Contributors: Priscilla Rocío-Bautista, Verónica Pino, Juan H. Ayala, Jorge Pasán, Catalina Ruiz-Pérez, Ana M. Afonso
... A hybrid material composed by the metal-organic framework (MOF) HKUST-1 and Fe3O4 magnetic nanoparticles (MNPs) has been synthetized in a quite simple manner, characterized, and used in a magnetic-assisted dispersive micro-solid-phase extraction (M-d-μSPE) method in combination with ultra-high-performance liquid chromatography (UHPLC) and fluorescence detection (FD). The application was devoted to the determination of 8 heavy polycyclic aromatic hydrocarbons (PAHs) in different aqueous samples, specifically tap water, wastewaters, and fruit tea infusion samples. The overall M-d-μSPE-UHPLC-FD method was optimized and validated. The method is characterized by: its simplicity in both the preparation of the hybrid material (simple mixing) and the magnetic-assisted approach (∼10min extraction time), the use of low sorbent amounts (20mg of HKUST-1 and 5mg of Fe3O4 MNPs), and the low organic solvent consumption in the overall M-d-μSPE-UHPLC-FD method (1.5mL of acetonitrile in the M-d-μSPE method and 2.8mL of acetonitrile in the UHPLC-FD run). The resulting method has high sensitivity, with LODs down to 0.8ngL−1; adequate intermediate precision, with relative standard deviation values (RSD) always lower than 6.3% (being the range 5.9–9.0% in tap water for a spiked level of 45ngL−1, 6.1–14% in wastewaters for a spiked level of 45ngL−1, and 7.2–17% in fruit tea infusion samples for a spiked level of 45ngL−1); and adequate relative recoveries, with average values of 82% in tap water, and 94% and 75% in wastewater and fruit tea infusion samples, respectively, if using the proper matrix-matched calibration.
Contributors: Kathryn Grandfield, Ralf-Peter Herber, Ling Chen, Sabra Djomehri, Caleb Tam, Ji-Hyun Lee, Evan Brown, Wood R. Woolwine III, Don Curtis, Mark Ryder
... The objective of this study was to investigate the effect of mechanical strain by mapping physicochemical properties at periodontal ligament (PDL)–bone and PDL–cementum attachment sites and within the tissues per se.
Contributors: Diego Lopez-Torres, Cesar Elosua, Miguel Hernaez, Javier Goicoechea, Francisco J. Arregui

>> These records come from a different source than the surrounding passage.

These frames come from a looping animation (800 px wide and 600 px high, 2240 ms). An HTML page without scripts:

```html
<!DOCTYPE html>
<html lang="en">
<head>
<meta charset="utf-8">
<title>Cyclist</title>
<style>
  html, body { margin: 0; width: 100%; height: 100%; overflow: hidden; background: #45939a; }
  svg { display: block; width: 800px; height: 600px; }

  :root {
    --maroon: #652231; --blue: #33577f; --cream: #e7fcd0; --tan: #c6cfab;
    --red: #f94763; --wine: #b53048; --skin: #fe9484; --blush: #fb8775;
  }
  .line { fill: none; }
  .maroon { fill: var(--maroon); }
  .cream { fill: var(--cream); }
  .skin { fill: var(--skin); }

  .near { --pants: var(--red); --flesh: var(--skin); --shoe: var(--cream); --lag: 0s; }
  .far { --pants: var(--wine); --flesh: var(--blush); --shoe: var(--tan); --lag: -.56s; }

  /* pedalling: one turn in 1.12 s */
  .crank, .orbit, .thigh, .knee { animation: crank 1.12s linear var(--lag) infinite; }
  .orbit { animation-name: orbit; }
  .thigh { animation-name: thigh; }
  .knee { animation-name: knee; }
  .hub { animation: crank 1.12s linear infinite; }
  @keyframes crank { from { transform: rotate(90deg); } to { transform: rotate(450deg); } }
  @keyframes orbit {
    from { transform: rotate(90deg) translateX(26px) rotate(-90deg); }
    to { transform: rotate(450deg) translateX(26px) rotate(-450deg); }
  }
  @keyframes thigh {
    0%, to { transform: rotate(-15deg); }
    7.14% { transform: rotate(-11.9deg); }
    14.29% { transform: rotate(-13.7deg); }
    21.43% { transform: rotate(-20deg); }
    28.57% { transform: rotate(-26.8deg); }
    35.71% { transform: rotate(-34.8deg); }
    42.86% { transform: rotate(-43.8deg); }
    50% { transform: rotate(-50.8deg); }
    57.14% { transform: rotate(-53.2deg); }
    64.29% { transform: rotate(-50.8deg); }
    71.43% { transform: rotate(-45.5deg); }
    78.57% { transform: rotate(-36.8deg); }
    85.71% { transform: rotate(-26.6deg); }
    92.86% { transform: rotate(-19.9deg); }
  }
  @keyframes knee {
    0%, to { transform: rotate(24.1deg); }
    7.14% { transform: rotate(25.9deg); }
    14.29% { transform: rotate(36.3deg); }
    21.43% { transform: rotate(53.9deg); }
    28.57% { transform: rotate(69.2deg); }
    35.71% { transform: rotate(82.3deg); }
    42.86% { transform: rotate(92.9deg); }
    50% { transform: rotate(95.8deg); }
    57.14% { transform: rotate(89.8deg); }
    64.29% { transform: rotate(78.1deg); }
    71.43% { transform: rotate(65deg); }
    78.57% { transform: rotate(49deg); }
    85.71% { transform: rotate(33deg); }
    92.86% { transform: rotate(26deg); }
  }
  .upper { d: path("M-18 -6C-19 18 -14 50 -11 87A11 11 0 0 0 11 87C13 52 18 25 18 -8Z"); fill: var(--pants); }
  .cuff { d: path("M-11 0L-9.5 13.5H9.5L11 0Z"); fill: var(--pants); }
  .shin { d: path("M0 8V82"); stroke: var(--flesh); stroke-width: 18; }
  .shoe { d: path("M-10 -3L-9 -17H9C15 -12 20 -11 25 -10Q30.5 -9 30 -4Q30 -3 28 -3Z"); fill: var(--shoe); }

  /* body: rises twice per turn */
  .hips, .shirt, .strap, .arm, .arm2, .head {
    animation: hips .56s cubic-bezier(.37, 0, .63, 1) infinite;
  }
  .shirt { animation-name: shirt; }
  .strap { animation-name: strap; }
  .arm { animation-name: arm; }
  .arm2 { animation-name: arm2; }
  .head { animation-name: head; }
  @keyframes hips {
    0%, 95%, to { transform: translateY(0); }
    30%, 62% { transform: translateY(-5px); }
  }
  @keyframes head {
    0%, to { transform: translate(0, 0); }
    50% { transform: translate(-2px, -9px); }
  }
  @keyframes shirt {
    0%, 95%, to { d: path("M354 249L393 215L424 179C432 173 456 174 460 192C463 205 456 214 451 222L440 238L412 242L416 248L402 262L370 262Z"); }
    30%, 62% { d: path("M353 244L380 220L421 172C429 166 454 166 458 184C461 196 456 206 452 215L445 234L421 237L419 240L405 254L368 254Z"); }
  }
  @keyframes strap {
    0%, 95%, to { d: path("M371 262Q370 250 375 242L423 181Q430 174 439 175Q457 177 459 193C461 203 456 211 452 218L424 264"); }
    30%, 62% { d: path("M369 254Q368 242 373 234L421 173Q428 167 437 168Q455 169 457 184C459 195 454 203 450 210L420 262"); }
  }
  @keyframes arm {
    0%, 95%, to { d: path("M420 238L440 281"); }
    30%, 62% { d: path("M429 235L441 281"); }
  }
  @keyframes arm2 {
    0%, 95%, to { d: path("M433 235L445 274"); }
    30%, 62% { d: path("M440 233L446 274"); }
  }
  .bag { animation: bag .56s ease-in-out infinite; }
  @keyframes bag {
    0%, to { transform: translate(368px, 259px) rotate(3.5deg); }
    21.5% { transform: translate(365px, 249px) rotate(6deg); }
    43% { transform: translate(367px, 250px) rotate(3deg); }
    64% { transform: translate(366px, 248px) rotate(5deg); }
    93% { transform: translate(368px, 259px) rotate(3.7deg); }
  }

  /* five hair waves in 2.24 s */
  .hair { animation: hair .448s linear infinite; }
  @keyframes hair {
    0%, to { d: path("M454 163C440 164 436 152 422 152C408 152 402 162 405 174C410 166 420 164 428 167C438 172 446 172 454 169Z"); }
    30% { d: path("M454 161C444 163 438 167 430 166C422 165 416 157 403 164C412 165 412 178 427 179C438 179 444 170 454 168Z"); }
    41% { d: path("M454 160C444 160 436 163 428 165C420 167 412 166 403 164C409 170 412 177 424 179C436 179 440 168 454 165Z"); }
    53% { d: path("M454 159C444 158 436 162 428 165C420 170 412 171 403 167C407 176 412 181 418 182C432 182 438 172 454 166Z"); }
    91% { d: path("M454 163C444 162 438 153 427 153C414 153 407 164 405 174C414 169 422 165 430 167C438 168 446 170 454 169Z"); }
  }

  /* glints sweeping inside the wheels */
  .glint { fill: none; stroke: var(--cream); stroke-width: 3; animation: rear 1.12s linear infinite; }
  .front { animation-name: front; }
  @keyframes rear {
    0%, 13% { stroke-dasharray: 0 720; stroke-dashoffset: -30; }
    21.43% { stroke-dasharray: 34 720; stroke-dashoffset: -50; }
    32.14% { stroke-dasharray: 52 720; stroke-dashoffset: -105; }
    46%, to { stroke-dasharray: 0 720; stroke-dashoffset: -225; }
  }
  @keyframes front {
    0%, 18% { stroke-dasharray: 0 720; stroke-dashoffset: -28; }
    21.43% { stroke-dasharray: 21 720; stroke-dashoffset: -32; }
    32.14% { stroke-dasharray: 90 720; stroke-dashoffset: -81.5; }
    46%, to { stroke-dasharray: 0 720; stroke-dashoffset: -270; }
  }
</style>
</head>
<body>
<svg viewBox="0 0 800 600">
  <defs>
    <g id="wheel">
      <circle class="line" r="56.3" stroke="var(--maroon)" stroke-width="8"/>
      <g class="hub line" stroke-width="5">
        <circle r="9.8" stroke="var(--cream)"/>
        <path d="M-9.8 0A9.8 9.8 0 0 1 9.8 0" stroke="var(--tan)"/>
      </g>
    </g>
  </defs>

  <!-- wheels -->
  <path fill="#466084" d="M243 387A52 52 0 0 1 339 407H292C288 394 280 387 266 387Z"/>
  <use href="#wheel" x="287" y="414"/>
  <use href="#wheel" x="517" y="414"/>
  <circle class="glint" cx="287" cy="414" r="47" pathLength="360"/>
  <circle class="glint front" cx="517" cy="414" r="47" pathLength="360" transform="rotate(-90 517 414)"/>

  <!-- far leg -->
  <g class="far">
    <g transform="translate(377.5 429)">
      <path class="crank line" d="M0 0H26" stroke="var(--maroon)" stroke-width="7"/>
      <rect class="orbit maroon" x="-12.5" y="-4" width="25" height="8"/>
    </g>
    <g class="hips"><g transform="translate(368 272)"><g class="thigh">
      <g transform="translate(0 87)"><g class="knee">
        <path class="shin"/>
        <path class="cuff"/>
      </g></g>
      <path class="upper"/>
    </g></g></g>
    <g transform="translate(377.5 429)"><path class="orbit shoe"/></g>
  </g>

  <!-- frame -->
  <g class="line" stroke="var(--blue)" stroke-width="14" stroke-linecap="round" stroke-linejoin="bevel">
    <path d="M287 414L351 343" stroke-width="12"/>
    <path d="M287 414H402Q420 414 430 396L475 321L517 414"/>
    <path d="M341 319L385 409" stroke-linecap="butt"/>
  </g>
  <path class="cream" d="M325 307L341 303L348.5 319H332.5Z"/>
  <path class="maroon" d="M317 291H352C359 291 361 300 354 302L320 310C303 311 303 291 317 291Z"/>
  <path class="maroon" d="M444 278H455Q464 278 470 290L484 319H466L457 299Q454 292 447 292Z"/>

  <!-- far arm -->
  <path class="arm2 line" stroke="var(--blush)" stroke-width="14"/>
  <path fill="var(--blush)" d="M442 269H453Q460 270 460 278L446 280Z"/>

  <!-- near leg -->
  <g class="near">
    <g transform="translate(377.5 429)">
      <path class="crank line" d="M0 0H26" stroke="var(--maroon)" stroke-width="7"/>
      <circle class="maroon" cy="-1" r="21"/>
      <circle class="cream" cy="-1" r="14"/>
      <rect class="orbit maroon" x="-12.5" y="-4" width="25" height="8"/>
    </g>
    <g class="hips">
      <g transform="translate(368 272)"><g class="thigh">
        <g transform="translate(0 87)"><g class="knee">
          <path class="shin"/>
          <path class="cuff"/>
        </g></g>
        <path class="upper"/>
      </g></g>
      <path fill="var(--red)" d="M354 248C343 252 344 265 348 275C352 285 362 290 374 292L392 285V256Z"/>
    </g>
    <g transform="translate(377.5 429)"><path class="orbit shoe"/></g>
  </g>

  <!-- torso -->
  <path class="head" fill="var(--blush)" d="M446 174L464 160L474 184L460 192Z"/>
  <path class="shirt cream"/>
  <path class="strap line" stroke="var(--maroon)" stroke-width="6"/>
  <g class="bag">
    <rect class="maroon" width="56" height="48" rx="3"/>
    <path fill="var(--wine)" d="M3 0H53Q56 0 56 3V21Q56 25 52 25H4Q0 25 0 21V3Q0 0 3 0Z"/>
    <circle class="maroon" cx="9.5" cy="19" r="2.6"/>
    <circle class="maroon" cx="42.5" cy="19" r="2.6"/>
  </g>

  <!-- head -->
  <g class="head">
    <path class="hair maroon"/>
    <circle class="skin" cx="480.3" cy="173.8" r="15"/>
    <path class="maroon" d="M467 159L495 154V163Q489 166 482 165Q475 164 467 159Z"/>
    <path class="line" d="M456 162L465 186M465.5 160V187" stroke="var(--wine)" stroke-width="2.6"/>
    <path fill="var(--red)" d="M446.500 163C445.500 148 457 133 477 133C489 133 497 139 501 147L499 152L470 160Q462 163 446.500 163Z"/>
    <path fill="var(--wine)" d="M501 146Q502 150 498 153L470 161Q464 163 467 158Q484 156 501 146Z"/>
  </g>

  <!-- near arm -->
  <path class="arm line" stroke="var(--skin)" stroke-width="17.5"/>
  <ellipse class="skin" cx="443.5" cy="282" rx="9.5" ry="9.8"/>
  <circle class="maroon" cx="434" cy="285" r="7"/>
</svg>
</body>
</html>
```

... In this paper a nanocoating that shows a superhydrophilic behavior (with a contact angle close to 0°) is transformed into a superhydrophobic nanofilm (whose contact angle is 165°) following a procedure that needs no nanoparticles to generate the nano-roughness required for superhydrophobicity. The superhydrophilic nanocoating was fabricated using poly (allylamine hydrochloride) (PAH) and poly (sodium phosphate) (PSP) combined by means of the Layer-by-Layer (LbL) technique. Seven different nanocoatings were constructed with different number of bilayers (4, 8, 12, 16, 20, 30 and 40) being the concentration of both polymers 10−3M. The analysis was conducted studying three different features: roughness, thickness and contact angle. The results show that initially, the contact angle of the nanofilms above 20 bilayers is close to 0°, that is, the minimum value for a superhydrophilic coating. These surfaces were functionalized using 1H,1H,2H,2H-Perfluorodecyltriethoxsilane to transform them into hydrophobic coatings by Chemical Vapor Disposition (CVD). Thereafter, the nanofilms showed a superhydrophobic behavior with a contact angle of 165° for the 40 bilayers films. The results of roughness and the images of AFM prove that the morphology of the nanocoating is preserved.